Manhattan commercial real estate vacancy rate increased 1.8 percentage points over the past year to 7.1 percent, according to a mid-year report by brokerage Cushman and Wakefield. The vacancy rate reached its highest level since the fall of 2006.
The increase in the vacancy rate was coupled with increasing asking rents, which hit an average of $71.59 at the mid-year point, a 7 percent rise over last year, the report said.
Joseph Harbert, Cushman and Wakefield chief operating officer for the New York metro region, said that both vacancies and rents were increasing because big amounts of higher-quality spaces were becoming available.
“You have some space coming on the market that is more expensive than space going off the market,” he said at the meeting where the report was released Tuesday.
The softness was broad based. Steep increases in the vacancy rate over the first quarter were seen in Midtown, where it increased from 6 percent to 7.1 percent; Midtown South, from 5 percent to 5.9 percent; and Downtown, from 7.2 percent to 7.7 percent.
Leasing activity, too, fell by 2.2 percent to 11.5 million square feet in the first half of the year.
Investment sales were off sharply from the same period a year before, with $13.8 billion closed or under contract, compared with $34 billion last year.
Foreign investors accounted for nearly half of that volume, up from a high of 15 percent in recent years, the report said.
Retail rents remained strong overall, but in some submarkets they were flat or falling, said Gene Spiegelman, executive director of retail services at Cushman and Wakefield.
Soho saw rents spike, but rents fell on Manhattan’s Upper West Side on Broadway from 60th to 86th streets.
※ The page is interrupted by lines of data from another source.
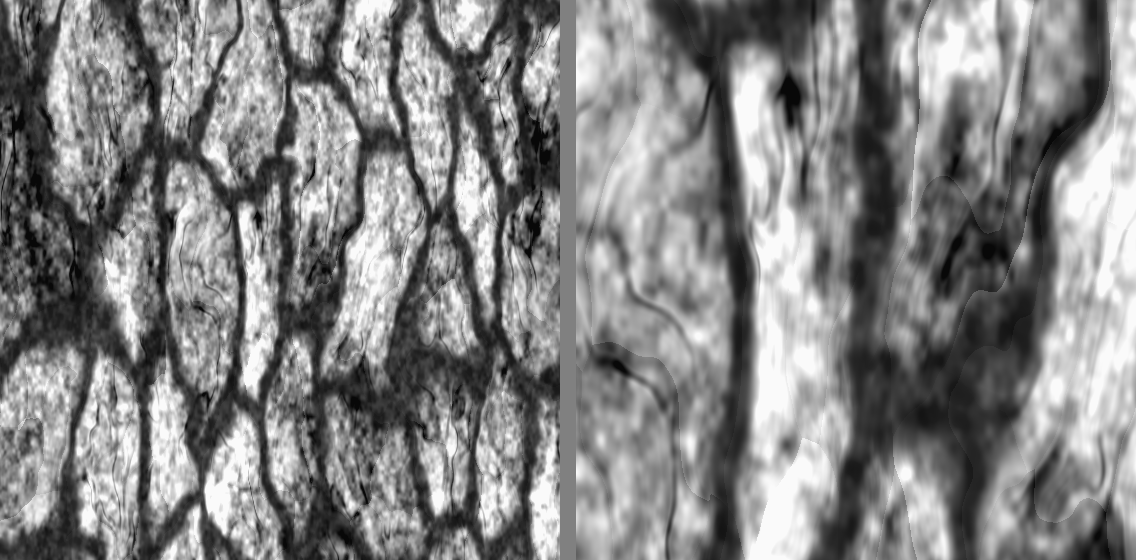
Left, the full canvas; right, a detail of the centre.
Give the GLSL for this texture, as a WebGL 2 fragment shader.

```glsl
#version 300 es
precision highp float;
// Weathered tree bark in grey: tall warped cellular plates parted by dark cracks.
// Stretched noise layers add fibres, thin fissures, pale worn patches and grain;
// a sideways slope of the plate relief lights their left flanks.

uniform vec2 u_resolution;
out vec4 fragColor;

const vec2 PLATE_SCALE = vec2(8.5, 2.7);
const vec2 SLIVER_SCALE = vec2(21.0, 7.0);

// Integer hash giving two values in 0..1 per lattice cell
vec2 hash2(vec2 cell) {
  uvec2 q = uvec2(ivec2(cell) + 4096);
  q = q * 1664525u + 1013904223u;
  q.x += q.y * 1664525u;
  q.y += q.x * 1664525u;
  q ^= q >> 16u;
  q.x += q.y * 1664525u;
  q.y += q.x * 1664525u;
  q ^= q >> 16u;
  return vec2(q & 65535u) / 65535.0;
}

float valueNoise(vec2 p) {
  vec2 i = floor(p), f = fract(p);
  vec2 w = f * f * (3.0 - 2.0 * f);
  float low = mix(hash2(i).x, hash2(i + vec2(1, 0)).x, w.x);
  float high = mix(hash2(i + vec2(0, 1)).x, hash2(i + vec2(1, 1)).x, w.x);
  return mix(low, high, w.y);
}

// Layered noise in 0..1, turned a little between octaves
float fbm(vec2 p, int octaves) {
  float sum = 0.0, weight = 0.5, total = 0.0;
  for (int k = 0; k < octaves; k++) {
    sum += weight * valueNoise(p);
    total += weight;
    weight *= 0.55;
    p = mat2(0.98, 0.2, -0.2, 0.98) * p * 2.03 + 17.3;
  }
  return sum / total;
}

// Cellular plates: x = gap to the border, y = plate value, z = side offset
vec3 plates(vec2 p) {
  vec2 base = floor(p);
  float nearest = 9.0, second = 9.0, value = 0.0, side = 0.0;
  for (int j = -1; j <= 1; j++) {
    for (int i = -1; i <= 1; i++) {
      vec2 cell = base + vec2(i, j);
      vec2 toSeed = cell + 0.1 + 0.8 * hash2(cell) - p;
      float d = length(toSeed);
      if (d < nearest) {
        second = nearest;
        nearest = d;
        value = hash2(cell + 71.0).y;
        side = -toSeed.x;
      } else {
        second = min(second, d);
      }
    }
  }
  return vec3(second - nearest, value, side);
}

// Dark line along the middle level of a noise field
float fissure(vec2 p, float width) {
  return 1.0 - smoothstep(0.0, width, abs(fbm(p, 3) - 0.5));
}

// Wavering trunk coordinates with ragged edges
vec2 warp(vec2 p) {
  vec2 sway = vec2(fbm(p * vec2(5.0, 3.0), 3), fbm(p * vec2(6.0, 4.0) + 31.0, 3)) - 0.5;
  vec2 ragged = vec2(fbm(p * vec2(34.0, 20.0) + 9.0, 2), fbm(p * vec2(30.0, 18.0) + 53.0, 2)) - 0.5;
  return p + sway * vec2(0.13, 0.2) + ragged * vec2(0.018, 0.045);
}

float barkTone(vec2 p) {
  vec2 q = warp(p);
  vec3 plate = plates(q * PLATE_SCALE + 3.0);
  vec3 sliver = plates(q * SLIVER_SCALE + 40.0);

  // Plate faces, lit from the left
  float tone = 0.67 + 0.24 * (plate.y - 0.5) - 0.2 * plate.z;
  tone += 0.2 * (sliver.y - 0.5) - 0.08 * sliver.z;

  // Fibres, stains and grain; worn patches are paler and smoother
  float worn = smoothstep(0.56, 0.72, fbm(q * vec2(15.0, 6.0) + 5.0, 3));
  float fibre = fbm(q * vec2(48.0, 14.0), 4) - 0.5;
  float grain = fbm(p * vec2(100.0, 62.0) + 80.0, 2) - 0.5;
  float stain = fbm(p * vec2(7.0, 4.0) + 23.0, 3) - 0.5;
  tone += 0.55 * stain + 0.2 * worn;
  tone += (0.75 * fibre + 0.75 * grain) * mix(1.0, 0.6, worn);

  // Thin fissures break up the faces
  float broken = smoothstep(0.35, 0.65, valueNoise(p * vec2(16.0, 9.0) + 61.0));
  tone -= 0.3 * broken * fissure(q * vec2(26.0, 6.0) + 12.0, 0.06);
  tone -= 0.2 * broken * (1.0 - smoothstep(0.02, 0.2, sliver.x));

  // Deep cracks of varying width, with shaded shoulders
  float width = mix(0.07, 0.3, fbm(p * vec2(9.0, 5.0) + 47.0, 2));
  float crack = 1.0 - smoothstep(0.25 * width, 1.25 * width, plate.x);
  float shade = 1.0 - smoothstep(0.0, 0.42, plate.x);
  float depth = 0.09 + 0.25 * max(grain + 0.2, 0.0);
  return mix(tone - 0.12 * shade, depth, 0.9 * crack);
}

void main() {
  vec2 p = gl_FragCoord.xy / u_resolution.y;
  fragColor = vec4(vec3(clamp(barkTone(p), 0.03, 0.98)), 1.0);
}
```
“Soho has developed a very strong international appeal,” Spiegelman said. “It is a must have location for brand expansion.”